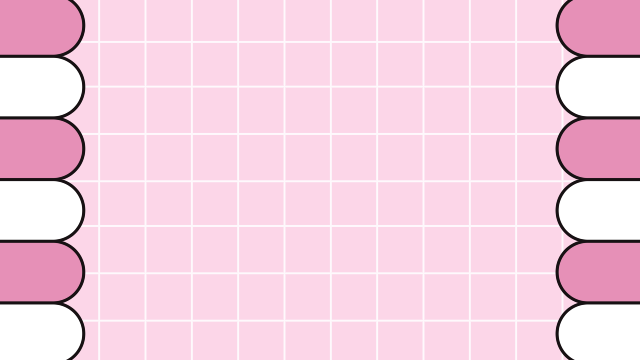
Write a Shadertoy shader that draws this background.

```glsl
// Pink grid paper framed left and right by stacked, outlined pink and white pills.

const vec3 PAPER = vec3(0.988, 0.839, 0.910);
const vec3 LINE  = vec3(0.995, 0.975, 0.990);
const vec3 ROSE  = vec3(0.902, 0.565, 0.718);
const vec3 WHITE = vec3(1.0);
const vec3 INK   = vec3(0.090, 0.065, 0.075);

// Coverage of a shape from its signed distance, softened over one pixel.
float cover(float dist, float pixel) {
    return 1.0 - smoothstep(-0.6 * pixel, 0.6 * pixel, dist);
}

// Distance to the nearest of evenly spaced lines, one passing through zero.
float evenLines(float x, float pitch) {
    return abs(x - pitch * round(x / pitch));
}

// Distance to lines in bands of three; the gap between bands is narrower.
float bandedLines(float y, float pitch, float band) {
    float local = mod(y + 0.5 * pitch, band) - 0.5 * pitch;
    float row = clamp(round(local / pitch), 0.0, 2.0);
    float nextBand = abs(local - band);
    return min(abs(local - row * pitch), nextBand);
}

// Signed distance to a bar from the canvas side, ending in a round cap.
float pill(float fromSide, float dy, float reach, float radius) {
    return length(vec2(max(fromSide - reach + radius, 0.0), dy)) - radius;
}

// Paper with its grid; x is measured from the canvas centre.
vec3 gridPaper(vec2 p, float halfLine, float pixel) {
    float columns = evenLines(p.x - 0.0301, 0.1287);
    float rows = bandedLines(p.y - 0.1093, 0.1315, 0.3871);
    return mix(PAPER, LINE, cover(min(columns, rows) - halfLine, pixel));
}

// Stack of pills with alternating fills, drawn over the base colour.
vec3 pillStack(vec3 base, float fromSide, float y, float pixel) {
    const float pitch = 0.1713, reach = 0.2315, halfInk = 0.0043;
    float index = round(y / pitch);
    float dist = pill(fromSide, y - index * pitch, reach, 0.5 * pitch);
    vec3 fill = mod(index, 2.0) < 0.5 ? WHITE : ROSE;
    vec3 colour = mix(base, fill, cover(dist, pixel));
    return mix(colour, INK, cover(abs(dist) - halfInk, pixel));
}

void mainImage(out vec4 fragColor, in vec2 fragCoord) {
    float pixel = 1.0 / iResolution.y;
    float halfWidth = 0.5 * iResolution.x * pixel;
    vec2 p = fragCoord * pixel - vec2(halfWidth, 0.0);

    // Mirror the stack about an axis just right of centre.
    float fromSide = halfWidth - abs(p.x - 0.0012);

    vec3 colour = gridPaper(p, 0.0027, pixel);
    colour = pillStack(colour, fromSide, p.y - 0.0729, pixel);
    fragColor = vec4(colour, 1.0);
}
```
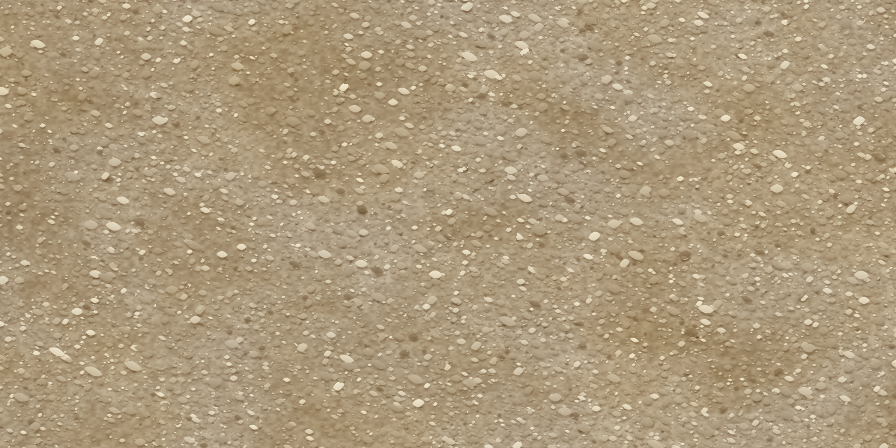
Reproduce this texture procedurally as a Shadertoy shader.

```glsl
// Dry gravelly earth: ochre soil with pale dusty patches and fine grain,
// strewn with layers of small flat stones on jittered grids, each lit from
// above and casting a short shadow below. One tone value drives the colour.

#define SOIL_COLOR vec3(0.62, 0.54, 0.42)
#define STONE_COLOR vec3(0.93, 0.89, 0.79)
#define SOIL_TONE 0.18
#define PATCH_CONTRAST 0.62
#define GRAIN_CONTRAST 0.52
#define SHADOW_DEPTH 0.30
#define STONE_LAYERS 4
#define COARSE_ROWS 40.0
#define LAYER_RATIO 1.42
#define CELL_ASPECT 1.6

vec3 hash3(vec2 cell) {
    vec3 h = fract(cell.xyx * vec3(0.1031, 0.1030, 0.0973));
    h += dot(h, h.yxz + 33.33);
    return fract((h.xxy + h.yzz) * h.zyx);
}

float valueNoise(vec2 p) {
    vec2 cell = floor(p);
    vec2 f = fract(p);
    f = f * f * (3.0 - 2.0 * f);
    float low = mix(hash3(cell).x, hash3(cell + vec2(1, 0)).x, f.x);
    float high = mix(hash3(cell + vec2(0, 1)).x, hash3(cell + vec2(1, 1)).x, f.x);
    return mix(low, high, f.y);
}

float fbm(vec2 p) {
    float sum = 0.0;
    float weight = 0.5;
    for (int octave = 0; octave < 5; octave++) {
        sum += weight * valueNoise(p);
        p = mat2(1.98, 0.12, -0.12, 1.98) * p + 17.3;
        weight *= 0.55;
    }
    return sum / 1.055;
}

// Lays one layer of stones over the tone; pixel is the canvas pixel height.
float addStones(float tone, vec2 p, float rows, float gravel, float seed, float pixel) {
    vec2 aspect = vec2(CELL_ASPECT, 1.0);
    vec2 grid = p * rows / aspect + seed * 7.31;
    vec2 home = floor(grid);
    float shadow = 0.0;
    float cover = 0.0;
    float stoneTone = 0.0;

    for (int j = -1; j <= 1; j++) {
        for (int i = -1; i <= 1; i++) {
            vec2 cell = home + vec2(i, j);
            vec3 place = hash3(cell + seed * 51.0);
            vec3 kind = hash3(cell + seed * 51.0 + 203.0);
            if (place.z > mix(0.2, 0.72, gravel)) continue;

            // Flat, slightly tilted, squarish ellipse.
            vec2 d = (grid - cell - mix(vec2(0.1), vec2(0.9), place.xy)) * aspect;
            d.y += d.x * (kind.z - 0.5) * 0.7;
            float height = mix(0.19, 0.42, kind.x * kind.x);
            vec2 radius = height * vec2(mix(1.15, 2.0, kind.z), 1.0);
            float edge = 0.6 * pixel * rows / height;

            vec2 s = abs(d / radius);
            float body = pow(dot(s * sqrt(s), vec2(1)), 0.667);
            float mask = 1.0 - smoothstep(1.0 - edge, 1.0 + edge, body);
            float shadowDist = length((d + vec2(-0.15, 0.75) * height) / radius);
            shadow = max(shadow, 1.0 - smoothstep(0.65 - edge, 1.0 + edge, shadowDist));

            // Mostly dull stones, a few bright, rarely a dark one.
            float shade = 0.20 + 0.78 * pow(kind.y, 2.8);
            shade = kind.y < 0.04 ? -0.3 : shade;
            shade += 0.13 * clamp(d.y / height, -1.0, 1.0);
            stoneTone = mix(stoneTone, shade, mask);
            cover = max(cover, mask);
        }
    }
    tone -= SHADOW_DEPTH * shadow;
    return mix(tone, max(stoneTone, tone * 0.3 + stoneTone * 0.7), cover);
}

void mainImage(out vec4 fragColor, in vec2 fragCoord) {
    vec2 p = fragCoord / iResolution.y;
    float pixel = 1.0 / iResolution.y;

    // Broad patches, stretched sideways, set both dust and stone density.
    float dust = fbm(p * vec2(5.0, 8.5) + 3.7);
    float gravel = smoothstep(0.28, 0.72, 0.6 * dust + 0.4 * fbm(p * vec2(9.0, 14.0) + 41.0));
    float grain = 0.6 * valueNoise(p * vec2(82.0, 125.0)) + 0.4 * valueNoise(p * vec2(150.0, 210.0) + 9.0);
    float tone = SOIL_TONE + PATCH_CONTRAST * (dust - 0.5) + GRAIN_CONTRAST * (grain - 0.5);

    // Finest stones first, coarsest on top.
    for (int layer = STONE_LAYERS - 1; layer >= 0; layer--) {
        float rows = COARSE_ROWS * pow(LAYER_RATIO, float(layer));
        tone = addStones(tone, p, rows, gravel, float(layer) + 1.0, pixel);
    }

    // Bare soil leans to ochre, dusty ground to grey.
    vec3 color = mix(SOIL_COLOR, STONE_COLOR, clamp(tone, -0.75, 1.05));
    float ochre = fbm(p * vec2(3.5, 6.0) + 77.0) - dust;
    color += vec3(0.02, 0.0, -0.05) * ochre;
    fragColor = vec4(clamp(color, 0.0, 1.0), 1.0);
}
```
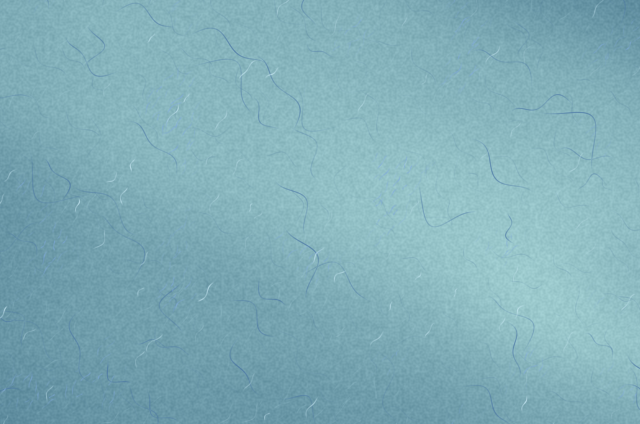
Reproduce this texture procedurally as a Shadertoy shader.

```glsl
// Teal fibre paper: soft diagonal light over fine grain, with scattered strands.
// Each strand is a bent, tapered line placed at random in a cell of a grid;
// layers of them give blue threads, pale glints, tufts and faint hairs.

float hash(vec2 p) {
    vec3 q = fract(p.xyx * 0.1031);
    q += dot(q, q.yzx + 33.33);
    return fract((q.x + q.y) * q.z);
}

float cornerSlope(vec2 corner, vec2 offset) {
    float a = 6.2832 * hash(corner);
    return dot(vec2(cos(a), sin(a)), offset);
}

// Gradient noise, about -0.7 to 0.7
float noise(vec2 p) {
    vec2 i = floor(p), f = p - i;
    vec2 u = f * f * f * (f * (f * 6.0 - 15.0) + 10.0);
    vec2 e = vec2(1.0, 0.0);
    return mix(mix(cornerSlope(i, f), cornerSlope(i + e, f - e), u.x),
               mix(cornerSlope(i + e.yx, f - e.yx), cornerSlope(i + 1.0, f - 1.0), u.x), u.y);
}

// Coverage of one layer of strands; reach is the longest half length in cells
float strands(vec2 p, float cell, float angle, float spread, float reach,
              float bend, float width, float density) {
    float pixel = 1.0 / iResolution.y;
    float cover = 0.0;
    vec2 g = p / cell, home = floor(g);
    for (int y = -1; y <= 1; y++)
    for (int x = -1; x <= 1; x++) {
        vec2 id = home + vec2(x, y);
        vec2 seed = id + 100.0 * reach + 300.0 * cell + 57.0;
        if (hash(seed + 3.7) > density) continue;

        vec2 q = g - id - vec2(hash(seed), hash(seed + 11.3));
        float a = angle + spread * (hash(seed + 23.1) + hash(seed + 31.9) - 1.0);
        q = vec2(dot(q, vec2(cos(a), sin(a))), dot(q, vec2(-sin(a), cos(a))));

        // Bow plus a slow wave, with the distance corrected by the slope
        float len = reach * mix(0.35, 1.0, hash(seed + 41.7));
        float s = q.x / len;
        float bow = bend * (hash(seed + 53.3) - 0.5) * 1.4;
        float phase = 6.2832 * hash(seed + 61.1);
        float curve = len * (bow * (s * s - 0.3) + bend * 0.2 * sin(4.0 * s + phase));
        float slope = 2.0 * bow * s + bend * 0.8 * cos(4.0 * s + phase);
        float d = cell * abs(q.y - curve) / sqrt(1.0 + slope * slope);

        float w = max(width, 0.5 * pixel);
        float line = (1.0 - smoothstep(w - 0.5 * pixel, w + 0.7 * pixel, d)) * width / w;
        float taper = 1.0 - smoothstep(0.55, 1.0, abs(s));
        float ink = mix(0.3, 1.0, hash(seed + 71.9)) * (0.75 + 0.25 * sin(5.0 * s + 2.0 * phase));
        cover = max(cover, line * taper * ink);
    }
    return cover;
}

// Broad light: a bright diagonal band between shaded corners
float paperLight(vec2 p) {
    float across = dot(p - vec2(0.83, 0.55), vec2(0.353, 0.935));
    float along = dot(p - vec2(1.1, 0.45), vec2(0.935, -0.353));
    across += 0.04 * noise(p * 2.3 + 5.0);
    float light = 0.74;
    light += 0.21 * exp(-14.0 * across * across - 5.0 * along * along);
    light -= 0.34 * (1.0 - smoothstep(-0.34, -0.04, across));
    light -= 0.10 * smoothstep(0.12, 0.4, across);
    light -= 0.56 * smoothstep(0.36, 0.7, across);
    light -= 0.17 * (1.0 - smoothstep(0.0, 0.3, p.x));
    light -= 0.16 * (1.0 - smoothstep(0.0, 0.22, p.y));
    light += 0.28 * exp(-9.0 * dot(p - vec2(1.4, 0.1), p - vec2(1.4, 0.1)));
    light -= 0.20 * exp(-40.0 * dot(p - vec2(1.52, 0.33), p - vec2(1.52, 0.33)));
    return light + 0.07 * noise(p * 3.1);
}

void mainImage(out vec4 fragColor, in vec2 fragCoord) {
    vec2 p = fragCoord / iResolution.y;
    p.x += 0.5 * (1.506 - iResolution.x / iResolution.y);

    // Paper tone with fine felted grain
    float grain = 0.05 * noise(p * 165.0) + 0.035 * noise(p * 85.0 + 9.0)
                + 0.02 * noise(p * 32.0);
    vec3 color = mix(vec3(0.35, 0.53, 0.605), vec3(0.60, 0.78, 0.795), paperLight(p));
    color += grain * vec3(1.0, 0.95, 0.9);

    // Faint hairs pressed into the sheet
    float patches = smoothstep(-0.3, 0.35, noise(p * 5.0 + 20.0));
    float paleHair = strands(p, 0.045, 1.0, 0.7, 0.8, 0.25, 0.0007, 0.8);
    float darkHair = strands(p + 4.0, 0.075, -0.8, 1.1, 0.9, 0.7, 0.0007, 0.65);
    color = mix(color, vec3(0.68, 0.84, 0.89), 0.34 * paleHair * mix(0.3, 1.0, patches));
    color = mix(color, vec3(0.33, 0.50, 0.63), 0.45 * darkHair);

    // Long wandering blue threads
    float thread = max(strands(p + 7.0, 0.15, -0.8, 0.9, 0.75, 0.9, 0.0011, 0.5),
                       strands(p + 2.0, 0.19, -0.6, 1.2, 0.55, 1.1, 0.0010, 0.45));
    color = mix(color, vec3(0.27, 0.44, 0.64), 0.72 * thread);

    // Periwinkle tufts, then short bright glints
    float tuftArea = smoothstep(0.18, 0.42, noise(p * 6.0 + 41.0));
    float tuft = strands(p + 3.0, 0.028, 1.0, 0.6, 0.9, 0.3, 0.0012, 0.85);
    color = mix(color, vec3(0.50, 0.66, 0.88), 0.6 * tuft * tuftArea);
    float glint = strands(p + 9.0, 0.085, 1.0, 0.5, 0.42, 0.5, 0.0011, 0.36);
    color = mix(color, vec3(0.80, 0.92, 0.97), 0.8 * glint * mix(0.4, 1.0, patches));

    fragColor = vec4(clamp(color, 0.0, 1.0), 1.0);
}
```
- - -
> [Assignment]
Extract all lines from the material above that include the word "define".

> [Result of the exercise]
#define SOIL_COLOR vec3(0.62, 0.54, 0.42)
#define STONE_COLOR vec3(0.93, 0.89, 0.79)
#define SOIL_TONE 0.18
#define PATCH_CONTRAST 0.62
#define GRAIN_CONTRAST 0.52
#define SHADOW_DEPTH 0.30
#define STONE_LAYERS 4
#define COARSE_ROWS 40.0
#define LAYER_RATIO 1.42
#define CELL_ASPECT 1.6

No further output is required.